You decide to leave and go back. You know that the books also would love privacy. When the library is closed and all lights are switched off, the letters may start speaking.  The words may arrange themselves in paragraphs.  Who knows? They cannot remain silent forever confined to dusty and unclean shelves. You look back and feel the hushed tones from the end of the room.  Someone might have risen from those books and may be following you. Someone who likes you and want to see that you leave the floor safe. The books may be saying that you will be back before it is too late.



When did you sleep?

Can you know the exact moment when you fell asleep last night? There is a difference between the fact that you decided to sleep, you lied down on the bed, you took a newspaper or a book to read, or you called your mother. But when did you really start the sleeping process that reveals only when you wake up sometime in the night, or in the morning.

At what exact moment did you fall into sleep from being awake?


The Bridge

It became their own bridge and they seemed to be happy about it. They used to walk, run, and jump on it. Once in a while, they carry the dead in a pattern resembling a well-rehearsed orchestra to give the souls a respectful resting place.

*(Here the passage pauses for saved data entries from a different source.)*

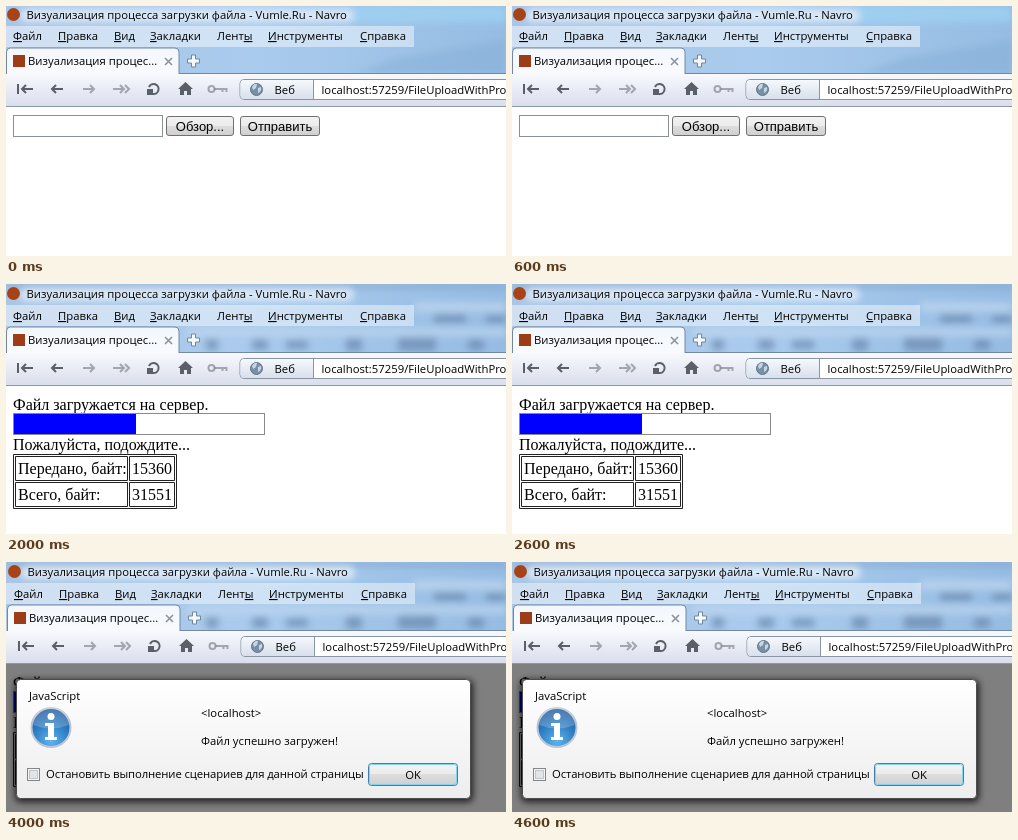
Recreate the animation shown at these times as an HTML page. Size 500 by 250 pixels, loop 5000 ms.

```html
<!DOCTYPE html>
<html lang="ru">
<head>
<meta charset="utf-8">
<title>Загрузка файла</title>
<style>
  html, body { margin: 0; width: 100%; height: 100%; overflow: hidden; background: #fff; }
  svg { display: block; width: 500px; height: 250px; }
  text { white-space: pre; fill: #000; }
  .ui { font: 11.3px "Open Sans", "Noto Sans", sans-serif; }
  .form { font: 13px "Liberation Sans", Arial, sans-serif; }
  .page { font: 16px "Liberation Serif", "Times New Roman", serif; }
  .key { text-decoration: underline; }
  .line { fill: none; stroke: #222; }
  .nav { fill: none; stroke: #5a5f68; stroke-width: 2; }
  .off { opacity: .5; }
</style>
</head>
<body>
<svg viewBox="0 0 500 250">
  <defs>
    <linearGradient id="glass">
      <stop stop-color="#a9c6e6"/><stop offset=".5" stop-color="#a9cbed"/>
      <stop offset="1" stop-color="#96bce3"/>
    </linearGradient>
    <linearGradient id="bar" x2="0" y2="1">
      <stop stop-color="#f7f9fd"/><stop offset="1" stop-color="#dadeec"/>
    </linearGradient>
    <linearGradient id="tab" x2="0" y2="1">
      <stop stop-color="#f3f7fc"/><stop offset="1" stop-color="#f8fafd"/>
    </linearGradient>
    <linearGradient id="badge" x2="0" y2="1">
      <stop stop-color="#f5f8fc"/><stop offset="1" stop-color="#d9e0ec"/>
    </linearGradient>
    <linearGradient id="button" x2="0" y2="1">
      <stop stop-color="#f3f3f3"/><stop offset=".48" stop-color="#ebebeb"/>
      <stop offset=".5" stop-color="#dddddd"/><stop offset="1" stop-color="#cfcfcf"/>
    </linearGradient>
    <linearGradient id="panel" x2="0" y2="1">
      <stop stop-color="#fff"/><stop offset="1" stop-color="#ededed"/>
    </linearGradient>
    <radialGradient id="info" cy=".85" r=".9">
      <stop stop-color="#5fb4ec"/><stop offset=".5" stop-color="#2f7fc4"/><stop offset="1" stop-color="#1b4f92"/>
    </radialGradient>
    <filter id="blur" x="-50%" y="-50%" width="200%" height="200%"><feGaussianBlur stdDeviation="3.5"/></filter>
  </defs>

  <rect width="500" height="102" fill="url(#glass)"/>
  <g id="sky" filter="url(#blur)">
    <path d="M345 0h155v16H345z" fill="#9ed3f3" opacity=".8"/>
    <path d="M390 52l110-18v34H350z" fill="#86add6" opacity=".5"/>
  </g>
  <g id="behind" filter="url(#blur)">
    <path d="M0 0h500v4H0z" fill="#7897bb" opacity=".6"/>
    <path d="M408 18h92v10h-92zM180 44h320v8H180z" fill="#c0d8f0" opacity=".7"/>
    <path d="M428 30h32v9h-32zM480 31h20v8h-20zM200 55h12v11h-12zM246 55h16v11h-16zM280 56h22v9h-22zM340 54h16v13h-16zM392 53h38v14h-38zM462 55h16v11h-16z" fill="#5f7fa6" opacity=".6"/>
  </g>

  <g id="chrome">
    <g class="ui">
      <rect x="14" y="3" width="334" height="13" rx="6" fill="#fff" opacity=".6" filter="url(#blur)"/>
      <rect x="-2" y="20" width="410" height="21" fill="#fff" opacity=".45"/>
      <circle cx="7.500" cy="8.500" r="6.500" fill="#a84318"/>
      <text x="20.500" y="12.500">Визуализация процесса загрузки файла - Vumle.Ru - Navro</text>
      <g id="menu">
        <text x="7" y="34"><tspan class="key">Ф</tspan>айл</text>
        <text x="52" y="34"><tspan class="key">П</tspan>равка</text>
        <text x="108" y="34"><tspan class="key">В</tspan>ид</text>
        <text x="144" y="34"><tspan class="key">З</tspan>акладки</text>
        <text x="211" y="34">Лент<tspan class="key">ы</tspan></text>
        <text x="262" y="34"><tspan class="key">И</tspan>нструменты</text>
        <text x="354" y="34"><tspan class="key">С</tspan>правка</text>
      </g>

      <path d="M.5 68V46q0-4 4-4H169q4 0 4 4V68" fill="url(#tab)" stroke="#7088a6"/>
      <rect x="7" y="49" width="12" height="12" fill="#9c3d17"/>
      <text x="22" y="59">Визуализация процес...</text>
      <path d="M159 52l7 7m0-7l-7 7" stroke="#8b949e" stroke-width="1.600"/>
      <path d="M185.500 49h4v4h4v4h-4v4h-4v-4h-4v-4h4z" fill="#f5f9fd" stroke="#71859c"/>

      <path d="M-2 68h510v32H-2z" fill="url(#bar)"/>
      <path d="M173 67.500h335" stroke="#7088a6"/>
      <g class="nav">
        <path d="M12 78v10M27 83H16m4-4l-4 4 4 4"/>
        <path d="M57 83H46m4-4l-4 4 4 4"/>
        <path class="off" d="M77 83h11m-4-4l4 4-4 4"/>
        <path class="off" d="M107 83h11m-4-4l4 4-4 4m5-8l4 4-4 4"/>
        <path d="M143 81a5 5 0 1 1 4 7"/>
        <path d="M141 89v-6h6v6z" fill="#5a5f68" stroke="none"/>
        <path d="M172 83l7.500-7 7.500 7h-2v6h-4v-4h-3v4h-4v-6z" fill="#5a5f68" stroke="none"/>
        <path class="off" d="M208.500 83h12v3m-4-3v3"/><circle class="off" cx="205.500" cy="83" r="3"/>
      </g>
      <path d="M508 73.500H238q-4 0-4 4v12q0 4 4 4h270" fill="#fff" stroke="#8795a5"/>
      <path d="M307 74H238q-3.500 0-3.500 3.500v12q0 3.500 3.500 3.500h69z" fill="url(#badge)"/>
      <path d="M307.500 74v19" stroke="#8795a5"/>
      <circle cx="250.500" cy="83.500" r="6" fill="#7790a6" stroke="#5f768c"/>
      <path d="M246 81q2-4 5-3l-1 4-3 2zm6 1l3-1q1 4-3 6z" fill="#c8d6e2"/>
      <text x="268.500" y="87.500">Веб</text>
      <text x="315.500" y="87.500">localhost:57259/FileUploadWithPro</text>
    </g>
    <rect x="-2" y="100" width="510" height="150" fill="#fff"/>
    <path d="M-2 100.500h510" stroke="#8c98a6"/>
  </g>

  <g id="form" class="form">
    <rect x="7.500" y="109.500" width="149" height="21" fill="#fff" stroke="#8a8f98"/>
    <g fill="url(#button)" stroke="#707070">
      <rect x="160.500" y="110.500" width="67" height="19" rx="2.500"/>
      <rect x="234.500" y="110.500" width="79" height="19" rx="2.500"/>
    </g>
    <text x="194" y="125" text-anchor="middle">Обзор...</text>
    <text x="274" y="125" text-anchor="middle">Отправить</text>
  </g>

  <g id="progress" class="page">
    <text x="7" y="126">Файл загружается на сервер.</text>
    <rect x="7.500" y="129.500" width="251" height="21" fill="#fff" stroke="#8a8a8a"/>
    <rect id="fill" x="8" y="130" height="20" fill="#00f"/>
    <text x="7" y="166">Пожалуйста, подождите...</text>
    <path class="line" d="M7.500 170.500h163v54H7.500zM9.500 172.500h112v24H9.500zM123.500 172.500h45v24h-45zM9.500 198.500h112v24H9.500zM123.500 198.500h45v24h-45z"/>
    <text x="12" y="190">Передано, байт:</text>
    <text x="126" y="190" id="sent"></text>
    <text x="12" y="216">Всего, байт:</text>
    <text x="126" y="216" id="total"></text>
  </g>

  <g id="dialog" class="ui">
    <rect y="102" width="500" height="148" opacity=".5"/>
    <rect x="9" y="118" width="458" height="122" rx="5" filter="url(#blur)" opacity=".75"/>
    <rect x="10.500" y="117.500" width="454" height="119" rx="4" fill="url(#panel)" stroke="#4c4c4c"/>
    <text x="23" y="138">JavaScript</text>
    <circle cx="45" cy="165.500" r="19.500" fill="url(#info)" stroke="#b8c6d6" stroke-width="2"/>
    <path d="M27 163a18 18 0 0 1 36 0q-18 7-36 0z" fill="#fff" opacity=".2"/>
    <circle cx="45" cy="154.500" r="3.500" fill="#fff"/>
    <path d="M39 161h9v14h3v3H39v-3h3v-11h-3z" fill="#fff"/>
    <text x="195" y="155">&lt;localhost&gt;</text>
    <text x="195" y="183">Файл успешно загружен!</text>
    <rect x="21.500" y="206.500" width="12" height="12" fill="#f4f4f4" stroke="#858585"/>
    <rect x="23.500" y="208.500" width="8" height="8" fill="#e2e5e8" stroke="#bfc5cb"/>
    <text x="40" y="216" letter-spacing="-.1">Остановить выполнение сценариев для данной страницы</text>
    <rect x="362.500" y="201.500" width="89" height="22" rx="3" fill="url(#button)" stroke="#3c7fb1"/>
    <rect x="363.500" y="202.500" width="87" height="20" rx="2" fill="none" stroke="#7fd3f3"/>
    <text x="407" y="217" text-anchor="middle">OK</text>
  </g>
</svg>
<script>
const $ = id => document.getElementById(id);
const show = (id, on) => $(id).style.display = on ? "" : "none";
const shift = (id, x, y) => $(id).setAttribute("transform", `translate(${x} ${y})`);
const total = 31551, barWidth = 250;
const sentAt = [0, 1024, 15360, 24576, total];
let last = -1;

function draw(step) {
  const sent = sentAt[step], loading = step > 0, done = step === 4;
  show("sky", !loading);
  show("behind", loading);
  show("form", !loading);
  show("progress", loading);
  show("dialog", done);
  shift("chrome", +done, +loading);
  shift("menu", 0, +loading);
  $("fill").setAttribute("width", Math.round(barWidth * sent / total));
  $("sent").textContent = sent;
  $("total").textContent = total;
}

function tick() {
  const step = Math.floor(performance.now() / 1000) % sentAt.length;
  if (step !== last) draw(last = step);
  requestAnimationFrame(tick);
}
tick();
</script>
</body>
</html>
```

The flow was erratic and was never regular to an outsider like me who stood under a tree and watched the bridge, a thin, brown rope tied to two adjacent trees by my grandmother. One of those trees had a big round stem and the rope looked like a necklace adorning a milky white neck. The other end of the rope was tied to a small plant which swayed in the afternoon and evening winds. As I started watching them more and more, inhaling the vibrant aroma of flowers in bloom and trying to understand the erratic traffic on the bridge, I became more concerned about the thin plant with a pencil like stem decorated with a few pale green leaves. The situation was a bit unequal with the balance held by the bigger tree. I felt that the mass of the bigger tree and the force of the wind that made the smaller plant sway wildly might break the bridge on which dozens were still engaged in their erratic dance.Some were pretty fast and eager to collide with others; others were more mature and calculated; others stopped for a while and exchanged messages.

The life that danced on the bridge glistened like golden globes when the canopy opened and let the sunlight hit them. I cannot say that it was a canopy in the real sense of the word. There were trees all around that small garden, and several big trees and their leaves enveloped the trees holding the bridge. I liked one of those big trees on which big yellow flowers blossomed once in a year. The aroma was unmatched when the yellow flowers blossomed, but like good feelings, it lasted only for a while. Faded and weak, they would fall to the ground in a few hours or days. I remember the tree, which grew upwards, at times, when I inhale or sense the same aroma. I don’t know from where and how it occurs. May be I get it around a corner, a market, a flower market, or near a restaurant. It is difficult to ascertain whether the aroma came first, or the color, or both occurred simultaneously.

While life withered and regenerated around, the bridge remained busy.


The Window

There were trees outside that window up in the room. A window from where morning sunlight wafted in mingled with layers of smoke. Was it smoke or was it just an effect? I am not sure. It had the same physical state as the light that flickered from the cinema projector when I looked back. A whitish-yellow cone from where white particles stirred in a pattern. Atomic effect. Nowadays, I remember watching that light while I was listening to the four-band radio. The brain cells that recorded it displays that scene more often now.